No doubt, Walmart was earnest, if misguided, in its attempts to affirm the value of its Black customers with its “Celebration Edition: Juneteenth Ice Cream,” party decorations, T-shirts and other products covered with images of the African continent and the colors — red, black and green — long associated with the Black Liberation Movement in the U.S.
After receiving backlash on social media, where many called out the company for appropriating Black culture, having a white woman model Juneteenth T-shirts and failing to acknowledge Black-owned ice cream brands, the company issued an apology and recalled several items. Of course, what happened wasn’t entirely surprising. Last year, when Juneteenth became a federal holiday many in Black communities predicted that it would turn into another moment for large corporations to make money. But when you look at the packaging of the company’s Juneteenth items, it highlights just how out of touch white-owned corporations continue to be when it comes to the nuances of Black people’s life experiences.
While there have been generations of Black Americans organizing efforts to establish a Juneteenth holiday, Walmart’s products are not what many of us had in mind.
On the surface, Walmart’s ice cream and other items seem an innocuous highlighting of global Blackness or, more specifically, Pan-Africanism, an important and historically popular strain of Black thought that has sought to align the struggles of Black Americans with those throughout the diaspora. Leading Black intellectuals and activists of the early 20th century, like W.E.B Du Bois and Marcus Garvey, promoted Pan-Africanism as part of the Black Liberation Movement in a concerted effort to link the fates of Black folk around the globe.
But Juneteenth is not a Pan-African holiday, and for the record, neither is Kwanzaa, however the latter might signal an intended affinity for West African culture. Juneteenth has long been a meaningful celebration that marks the moment when enslaved Black people in Galveston, Texas, found out they were freed in 1865 — more than two years after President Abraham Lincoln’s emancipation proclamation. Like the practice of “jumping the broom,” a gesture that enslaved Black Americans in the South did to symbolize their marriages, Juneteenth is an example of a Black American tradition that existed well before it was “legitimized” by white American society.

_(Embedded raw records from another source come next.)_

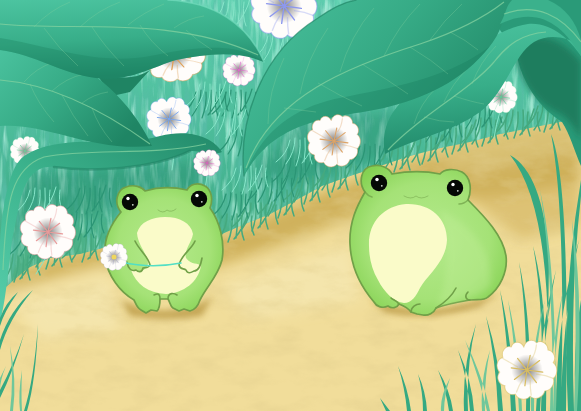
<!DOCTYPE html>
<html lang="en">
<head>
<meta charset="utf-8">
<title>Two frogs under the leaves</title>
<style>
:root{
  --sand:#f1dd9a; --sand-shade:#c5a347; --sand-light:#f7ebb9;
  --grass:#46b592; --grass-light:#7fe3c4; --grass-deep:#2b9273;
  --leaf-light:#4cc4a0; --leaf:#34a782; --leaf-deep:#1f8463; --vein:#86d3a0;
  --frog:#a9e57c; --frog-deep:#82cf52; --frog-line:#70a048; --belly:#fafbc9;
}
html,body{margin:0;overflow:hidden}
svg{display:block;width:581px;height:411px}
.stroke{fill:none;stroke-linecap:round}
.vein{fill:none;stroke:var(--vein);stroke-width:1.2;opacity:.75}
.vein-fine{fill:none;stroke:var(--vein);stroke-width:.7;opacity:.45}
.outline{stroke:var(--frog-line);stroke-width:1.7;stroke-linejoin:round;stroke-linecap:round}
.crease{fill:none;stroke:var(--frog-line);stroke-width:1.6;stroke-linecap:round;stroke-linejoin:round}
.petals{fill:#fffdfb;stroke:currentColor;stroke-width:1;stroke-opacity:.55}
.rays{fill:none;stroke:currentColor;stroke-width:1.2;stroke-linecap:round}
.blade{fill:#35a982}
.blade-light{fill:#6fc79b}
</style>
</head>
<body>
<svg viewBox="0 0 581 411" role="img" aria-label="Two green frogs on a sandy path beneath large leaves and white flowers">
<defs>
  <linearGradient id="grassTone" x1="0" y1="0" x2="0" y2="1">
    <stop offset="0" stop-color="#5fd0b0"/><stop offset=".6" stop-color="#46b592"/><stop offset="1" stop-color="#4fae80"/>
  </linearGradient>
  <linearGradient id="leafDown" x1="0" y1="0" x2=".2" y2="1">
    <stop offset="0" stop-color="#4cc4a0"/><stop offset=".55" stop-color="#38ae89"/><stop offset="1" stop-color="#21896a"/>
  </linearGradient>
  <linearGradient id="leafSide" x1="0" y1="0" x2="1" y2=".6">
    <stop offset="0" stop-color="#4ac29e"/><stop offset=".5" stop-color="#36aa85"/><stop offset="1" stop-color="#1f8564"/>
  </linearGradient>
  <linearGradient id="leafDroop" x1="0" y1="1" x2=".9" y2="0">
    <stop offset="0" stop-color="#58cfac"/><stop offset=".5" stop-color="#3cb38d"/><stop offset="1" stop-color="#258e6d"/>
  </linearGradient>
  <radialGradient id="frogSkin" cx=".5" cy=".5" r=".6">
    <stop offset="0" stop-color="#b4ea8c"/><stop offset=".65" stop-color="#a5e277"/><stop offset="1" stop-color="#84d152"/>
  </radialGradient>
  <radialGradient id="flowerCore">
    <stop offset="0" stop-color="currentColor" stop-opacity=".5"/><stop offset="1" stop-color="currentColor" stop-opacity="0"/>
  </radialGradient>
  <filter id="soft" x="-30%" y="-30%" width="160%" height="160%"><feGaussianBlur stdDeviation="7"/></filter>
  <filter id="softer" x="-30%" y="-60%" width="160%" height="220%"><feGaussianBlur stdDeviation="3"/></filter>
  <filter id="sandGrain" x="0" y="0" width="100%" height="100%">
    <feTurbulence type="fractalNoise" baseFrequency=".03 .07" numOctaves="4" seed="8"/>
    <feColorMatrix values="0 0 0 0 .76  0 0 0 0 .62  0 0 0 0 .27  0 2.6 0 0 -1.1"/>
  </filter>
  <filter id="grassGrain" x="0" y="0" width="100%" height="100%">
    <feTurbulence type="fractalNoise" baseFrequency=".14 .022" numOctaves="3" seed="4"/>
    <feColorMatrix values="0 0 0 0 .1  0 0 0 0 .5  0 0 0 0 .39  0 3 0 0 -1.3"/>
  </filter>
  <filter id="grassShine" x="0" y="0" width="100%" height="100%">
    <feTurbulence type="fractalNoise" baseFrequency=".16 .025" numOctaves="3" seed="21"/>
    <feColorMatrix values="0 0 0 0 .52  0 0 0 0 .92  0 0 0 0 .79  0 3 0 0 -1.45"/>
  </filter>
  <path id="meadowShape" d="M0 0H581V120L560 122 530 128 500 134 470 142 440 148 410 156 380 166 350 176 322 186 300 198 270 214 240 226 222 234 190 240 110 246 80 254 50 258 28 268 0 292Z"/>
  <clipPath id="meadowClip"><use href="#meadowShape"/></clipPath>
  <g id="tuft" class="stroke">
    <path d="M0 0Q-3 14-14 22M5-2Q5 12-4 24M10 0Q11 13 6 26M15-2Q16 10 14 22M20 0Q18 14 22 24M26-3Q22 12 12 23M30 0Q28 10 32 19"/>
  </g>
  <g id="flower">
    <path class="petals" d="M-3-22C-1-29 6-30 9-26C14-29 20-25 20-19C26-18 28-11 25-7C30-3 29 5 25 8C27 14 22 20 17 20C15 27 7 29 3 25C-1 30-9 28-11 23C-17 25-22 20-21 15C-27 14-30 7-26 2C-31-3-28-11-23-12C-25-18-20-24-15-22C-13-28-6-28-3-22Z"/>
    <circle r="15" fill="url(#flowerCore)"/>
    <path class="rays" d="M0 0L3-14M0 0L12-9M0 0L15 2M0 0L9 12M0 0L-2 15M0 0L-12 9M0 0L-15-2M0 0L-9-11"/>
    <path class="rays" stroke-opacity=".35" d="M4-10Q8-15 9-24M9 4Q18 5 25 8M-4 9Q-8 15-10 21M-9-3Q-16-7-23-11M3 10Q3 18 4 24"/>
  </g>
  <g id="eye">
    <circle r="8.2" fill="#050805"/>
    <circle cx="-2" cy="-3.5" r="1.7" fill="#fff"/><circle cx="2.8" cy="2.8" r=".9" fill="#cfd8cf"/>
  </g>
</defs>

<g id="path-ground">
  <rect width="581" height="411" fill="var(--sand)"/>
  <g filter="url(#soft)">
    <path d="M0 275L120 240 230 232 330 188 450 148 581 118V180L500 195 400 208 340 222 260 252 210 268 100 265 0 292Z" fill="var(--sand-shade)" opacity=".75"/>
    <path d="M470 200L581 170V225L520 240Z" fill="var(--sand-shade)" opacity=".45"/>
    <path d="M430 140L581 112V150L450 172Z" fill="#dcc578" opacity=".8"/>
    <path d="M10 300L110 275 120 330 40 340ZM220 285L350 245 360 300 250 320Z" fill="var(--sand-light)" opacity=".6"/>
  </g>
  <rect width="581" height="411" filter="url(#sandGrain)" opacity=".42"/>
</g>

<g id="meadow">
  <use href="#meadowShape" fill="url(#grassTone)"/>
  <g clip-path="url(#meadowClip)">
    <rect width="581" height="300" filter="url(#grassGrain)" opacity=".75"/>
    <rect width="581" height="300" filter="url(#grassShine)" opacity=".7"/>
    <path d="M20 175Q110 165 205 160L200 200Q100 200 20 240ZM250 175L300 120 400 110 390 155 300 185Z" fill="#1d8465" opacity=".4" filter="url(#soft)"/>
  </g>
  <g stroke="#45a97f" stroke-width="1.5">
    <use href="#tuft" x="8" y="256"/><use href="#tuft" x="40" y="243"/><use href="#tuft" x="76" y="236"/>
    <use href="#tuft" x="222" y="216"/><use href="#tuft" x="246" y="205"/><use href="#tuft" x="272" y="192"/>
    <use href="#tuft" x="298" y="178"/><use href="#tuft" x="326" y="166"/><use href="#tuft" x="388" y="146"/>
    <use href="#tuft" x="416" y="138"/><use href="#tuft" x="446" y="128"/><use href="#tuft" x="476" y="120"/><use href="#tuft" x="508" y="112"/><use href="#tuft" x="538" y="106"/>
  </g>
  <g stroke="#2b9575" stroke-width="1.2">
    <use href="#tuft" x="24" y="232"/><use href="#tuft" x="72" y="214"/><use href="#tuft" x="80" y="188"/><use href="#tuft" x="226" y="194"/>
    <use href="#tuft" x="262" y="178"/><use href="#tuft" x="286" y="160"/><use href="#tuft" x="360" y="146"/><use href="#tuft" x="430" y="118"/><use href="#tuft" x="470" y="104"/>
    <use href="#tuft" x="226" y="92"/><use href="#tuft" x="196" y="92"/><use href="#tuft" x="232" y="130"/>
  </g>
  <g stroke="#86e6c9" stroke-width="1">
    <use href="#tuft" x="200" y="84"/><use href="#tuft" x="220" y="112"/><use href="#tuft" x="268" y="36"/><use href="#tuft" x="224" y="2"/><use href="#tuft" x="30" y="190"/><use href="#tuft" x="236" y="168"/><use href="#tuft" x="290" y="140"/>
    <path class="stroke" d="M284 36Q270 80 262 130M238 84Q236 110 228 150M170 134Q176 150 172 170M207 176Q204 200 198 216M500 112Q496 124 494 138M48 252Q44 262 36 274"/>
  </g>
</g>

<g id="flowers-behind">
  <use href="#flower" color="#8d98ee" transform="translate(284 6) scale(1.16)"/>
  <use href="#flower" color="#e0a058" transform="translate(174 56) scale(1.1 .92)"/>
  <use href="#flower" color="#e46bd0" transform="translate(239 70) scale(.57)"/>
  <use href="#flower" color="#78a5ee" transform="translate(169 119) scale(.78)"/>
  <use href="#flower" color="#70cf9c" transform="translate(25 151) scale(.52)"/>
  <use href="#flower" color="#5fd09a" transform="translate(501 97) scale(.58)"/>
</g>

<g id="leaves-left">
  <path d="M95 72Q130 84 150 70L130 92 112 96Z" fill="var(--leaf-deep)"/>
  <path d="M0 322C-4 250 2 172 24 156C60 132 120 148 160 136C190 128 214 138 222 152C212 156 202 150 190 151C150 170 90 172 54 167C20 164 20 210 12 240C8 270 6 300 0 322Z" fill="url(#leafDroop)"/>
  <path class="vein" d="M3 270C6 200 12 168 44 157C90 148 150 156 206 144"/>
  <path d="M54 167C90 172 150 170 190 151" class="stroke" stroke="#1f8062" stroke-width="2.5" opacity=".5"/>
  <path d="M0 126C46 122 90 152 152 146C136 112 104 72 56 56C36 49 16 48 0 50Z" fill="url(#leafSide)"/>
  <path class="vein" d="M0 80C50 84 100 108 150 144"/>
  <path class="vein-fine" d="M24 82Q36 68 54 62M52 91Q66 78 84 74M82 103Q94 94 108 92M30 84Q38 104 54 122M62 95Q72 116 88 136M92 108Q98 126 112 142"/>
  <path d="M0 0H168C214 2 248 24 264 62C236 50 206 54 176 60C150 68 128 82 96 78C62 74 34 54 0 50Z" fill="url(#leafDown)"/>
  <path d="M0 50C34 54 62 74 96 78C128 82 150 68 176 60C206 54 236 50 264 62C236 40 190 48 150 56C100 66 50 46 0 38Z" fill="#1c8060" opacity=".35"/>
  <path class="vein" d="M0 24C70 32 170 14 258 55"/>
  <path class="vein-fine" d="M34 27Q50 10 70 2M80 27Q98 10 120 2M128 25Q144 12 164 4M174 28Q188 18 204 16M44 28Q58 48 78 66M92 27Q104 46 124 66M140 25Q150 42 168 56M186 30Q196 40 212 50"/>
  <path class="stroke" d="M168 0C214 2 248 24 264 62" stroke="#73dcbc" stroke-width="1.5" opacity=".7"/>
</g>

<g id="leaves-right">
  <path d="M496 0H581V166C574 150 570 134 562 122C540 108 522 84 516 52L500 30Z" fill="#2a9a78"/>
  <path d="M514 46C530 30 560 34 581 62V140C574 126 566 116 556 112C532 100 516 74 514 46Z" fill="#1b7658" opacity=".8" filter="url(#softer)"/>
  <path d="M385 154C380 128 392 104 420 88C460 66 488 30 528 24C552 22 570 40 581 56V46C566 36 548 34 534 42C514 54 506 92 480 112C452 132 416 138 385 154Z" fill="url(#leafDown)"/>
  <path class="vein" d="M388 150C420 116 470 90 494 62C508 44 522 34 546 32"/>
  <path class="vein-fine" d="M414 124Q420 104 436 88M444 102Q452 84 468 68M472 84Q480 62 496 46M424 117Q440 122 454 122M454 96Q472 102 484 104"/>
  <path d="M244 176C238 120 262 52 318 18C332 8 344 2 356 0H512C502 12 506 26 490 46C462 82 424 98 384 108C340 118 276 116 244 176Z" fill="url(#leafSide)"/>
  <path d="M244 176C276 116 340 118 384 108C424 98 462 82 490 46C452 76 400 86 350 96C300 104 264 126 244 176Z" fill="#16785a" opacity=".3"/>
  <path class="vein" d="M246 168C272 96 350 66 420 44C456 32 486 16 504 2"/>
  <path class="vein-fine" d="M268 124Q268 92 284 58M300 94Q306 60 328 28M340 72Q350 36 374 8M384 56Q398 26 420 4M430 40Q444 20 462 4M284 108Q300 110 316 112M318 83Q340 96 362 106M362 64Q388 80 408 94M410 47Q432 60 448 74M450 32Q466 40 478 50"/>
  <path class="stroke" d="M244 176C238 120 262 52 318 18C332 8 344 2 356 0" stroke="#1d8162" stroke-width="1.4" opacity=".6"/>
  <path d="M512 0H548C566 8 576 22 581 40V56C562 24 538 6 500 24C506 14 506 6 512 0Z" fill="#3bb18c"/>
  <path class="vein" d="M504 14C536 2 562 16 581 42"/>
</g>

<g id="flowers-front">
  <use href="#flower" color="#de62c0" transform="translate(207 163) scale(.47)"/>
  <use href="#flower" color="#dda468" transform="translate(334 141) scale(.93)"/>
  <use href="#flower" color="#e89a9a" transform="translate(48 232) scale(.97)"/>
</g>

<g id="frog-small">
  <path d="M122 300Q165 322 212 298L202 316Q165 322 130 316Z" fill="#a9842a" opacity=".6" filter="url(#softer)"/>
  <path class="outline" fill="url(#frogSkin)" d="M121 212C114 204 116 190 126 187C134 184 142 187 145 191C158 187 174 187 187 190C190 184 198 182 205 186C212 190 213 200 210 208C220 222 225 242 222 260C218 276 207 286 200 300C198 306 194 310 190 311L184 309 179 311 173 308C170 306 170 302 168 299H160C160 304 160 308 157 311L151 310 146 313 141 310C137 308 136 304 134 300C120 292 108 276 105 258C103 240 111 224 121 212Z"/>
  <path fill="var(--belly)" d="M137 233C140 222 152 217 165 217C180 217 191 223 193 234C191 244 184 250 186 258C192 266 198 262 201 266C198 282 184 293 166 294C148 293 136 284 131 270C138 272 146 272 148 264C148 254 138 246 137 233Z"/>
  <path class="crease" d="M135 241C139 250 148 256 150 265C148 269 145 267 143 268C142 273 138 272 136 270C131 272 128 268 127 262M195 241C192 249 181 255 179 265C180 270 184 268 186 270C188 275 192 272 194 271C199 271 201 264 202 258"/>
  <path class="crease" d="M160 299C160 292 156 294 154 295M168 299C168 292 174 293 177 295"/>
  <path class="stroke" d="M122 262Q150 269 181 263" stroke="#52dfc5" stroke-width="1.6"/>
  <path class="crease" d="M158 210Q163 214 167 210Q171 213 176 209" opacity=".5" style="stroke-width:1"/>
  <use href="#eye" x="130" y="202"/><use href="#eye" x="199" y="199"/>
  <g color="#a9a9c4"><use href="#flower" transform="translate(114 257) scale(.48)"/></g>
  <circle cx="114" cy="257" r="2.5" fill="#efd75f"/>
</g>

<g id="frog-large">
  <path d="M370 300Q430 322 500 292L480 306Q430 322 385 312Z" fill="#a9842a" opacity=".65" filter="url(#softer)"/>
  <path class="outline" fill="url(#frogSkin)" d="M365 192C358 182 361 168 372 166C381 164 389 168 392 174C408 171 426 171 440 174C444 169 454 168 462 172C471 177 472 190 468 200C486 218 503 236 506 256C508 272 500 288 488 297C484 301 478 299 470 300C458 302 446 304 436 308C434 313 428 316 423 315L417 314 411 312C408 308 404 306 399 304C397 308 392 309 388 306C382 309 376 306 374 302C362 288 351 268 350 244C349 222 357 206 365 192Z"/>
  <path d="M440 210C470 224 494 250 490 286C478 298 450 302 436 306C446 290 452 250 440 210Z" fill="#c4f09b" opacity=".35" filter="url(#softer)"/>
  <path fill="var(--belly)" d="M369 246C368 222 384 206 406 204C430 203 447 218 447 240C446 262 428 274 420 288C416 296 412 303 404 303C394 302 384 292 378 280C372 270 369 258 369 246Z"/>
  <path class="crease" d="M399 304C396 300 393 300 391 298M411 312C411 307 416 304 420 304M468 292C464 296 466 300 470 300M436 308C444 303 452 296 456 288"/>
  <path class="crease" d="M404 196Q411 200 416 196Q421 200 428 196" opacity=".5" style="stroke-width:1"/>
  <path class="crease" d="M365 192Q368 196 372 197M468 200Q464 204 459 204" opacity=".7"/>
  <use href="#eye" x="379" y="183"/><use href="#eye" x="455" y="188"/>
</g>

<g id="grass-front">
  <path class="blade" d="M510 155Q544 174 549 262L548 330Q546 200 510 155ZM551 134Q570 180 566 411H561Q566 210 551 134ZM581 180Q562 290 568 411H574Q570 290 581 196ZM533 246Q548 300 546 411H541Q545 310 533 246ZM579 240Q556 320 556 411H561Q562 320 579 240ZM519 262Q532 320 530 411H526Q528 320 519 262ZM500 290Q512 340 516 411H511Q508 340 500 290ZM486 316Q500 360 503 411H498Q496 360 486 316ZM556 270Q540 330 536 411H540Q544 330 556 270ZM476 324Q462 366 464 411H468Q466 366 476 324ZM458 350Q472 380 474 411H470Q468 380 458 350ZM438 370Q450 390 453 411H449Q446 390 438 370ZM418 374Q426 392 427 411H423Q423 392 418 374ZM398 366Q408 388 411 411H407Q405 388 398 366ZM380 398L390 411H386ZM581 300Q572 350 576 411H581Z"/>
  <path class="blade-light" d="M540 190Q556 260 556 411H553Q553 270 540 190ZM572 220Q584 300 577 411H574Q578 310 572 220ZM508 300Q520 350 522 411H519Q516 350 508 300ZM545 300Q530 350 531 411H534Q534 350 545 300ZM490 350Q480 380 482 411H485Q484 380 490 350ZM450 378Q440 396 441 411H444Q444 396 450 378ZM465 340Q484 380 490 411H487Q480 380 465 340ZM563 290Q550 350 550 411H553Q554 350 563 290Z"/>
  <path class="blade" d="M33 290Q8 320 0 350V340Q10 310 33 290ZM18 292Q4 312 0 326V318Q6 302 18 292ZM38 324Q34 380 24 411H27Q36 380 38 324ZM24 334Q14 370 0 398V390Q14 364 24 334Z"/>
  <path class="blade-light" d="M10 346Q14 380 10 411H13Q17 380 10 346ZM22 370Q18 394 20 411H22Q21 394 22 370ZM6 366Q0 380 0 390V378Z"/>
  <use href="#flower" color="#d8bd62" transform="translate(527 370) scale(1.05)"/>
</g>
</svg>
</body>
</html>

While many in the African American community choose to incorporate the colors red, black and green in their celebrations of the annual holiday, the colors of the Juneteenth flag are red, white and blue on purpose. It is meant to signify the belonging of Black Americans in the fabric of the U.S.
To be sure, while there have been generations of Black Americans organizing efforts to establish a Juneteenth holiday, Walmart’s products are not what many of us had in mind.
The reality is that it is simply easier for white Americans to conflate aspects of the Black community than to do the hard work of specificity.
But in the aftermath of international protests following the police killings of George Floyd and Breonna Taylor in 2020, and calls for companies to be more racially equitable, this year’s federally recognized Juneteenth was low-hanging fruit for companies to flex how racially aware they’ve become. Yet, two years after the deaths of Floyd and Taylor, the momentum to implement meaningful changes has slowed.
Part of what meaningful changes look like is hiring more people of color at the top level. Usually, when a racially insensitive gaffe like Walmart’s happens, one of the first questions to come up is, “Was there not one Black person in the room to say this was a bad idea?” But perhaps a better question is, “How many Black people were in the room when this decision was made?” After all, we are not monolithic. What may seem like a good idea to one of us could be seen as clearly bad to another. But it’s hard to have those types of discussions if you’re the only one or just one of a very few in the decision-making process.
The reality is that it is simply easier for white Americans to conflate aspects of the Black community than to do the hard work of specificity. The whole debacle reminded me of what has become a bit of an inside joke for some Black folk: the number of times that Black celebrities have been mistaken for each other in mainstream media. Innocent as such gaffes may be, the long-held belief that “they all look alike” reveals a worldview in which Black people and Black things are interchangeable.
The anti-Blackness of the 1921 Tulsa Race massacre cannot be easily mapped onto the violence that erupted in Watts in 1965. The 2015 mass killings that occurred at Mother Emanuel in Charleston can’t be easily interchanged with the mass killings that happened in a Buffalo supermarket last week. And certainly the Transatlantic Slave Trade, which violently disrupted the family and cultural life of so many African nations, cannot be reduced to a “celebration” for one segment of that diaspora in the United States. To do so is not only thoughtless and insensitive but is an act of symbolic violence against the experiences of so many people of African descent around the world.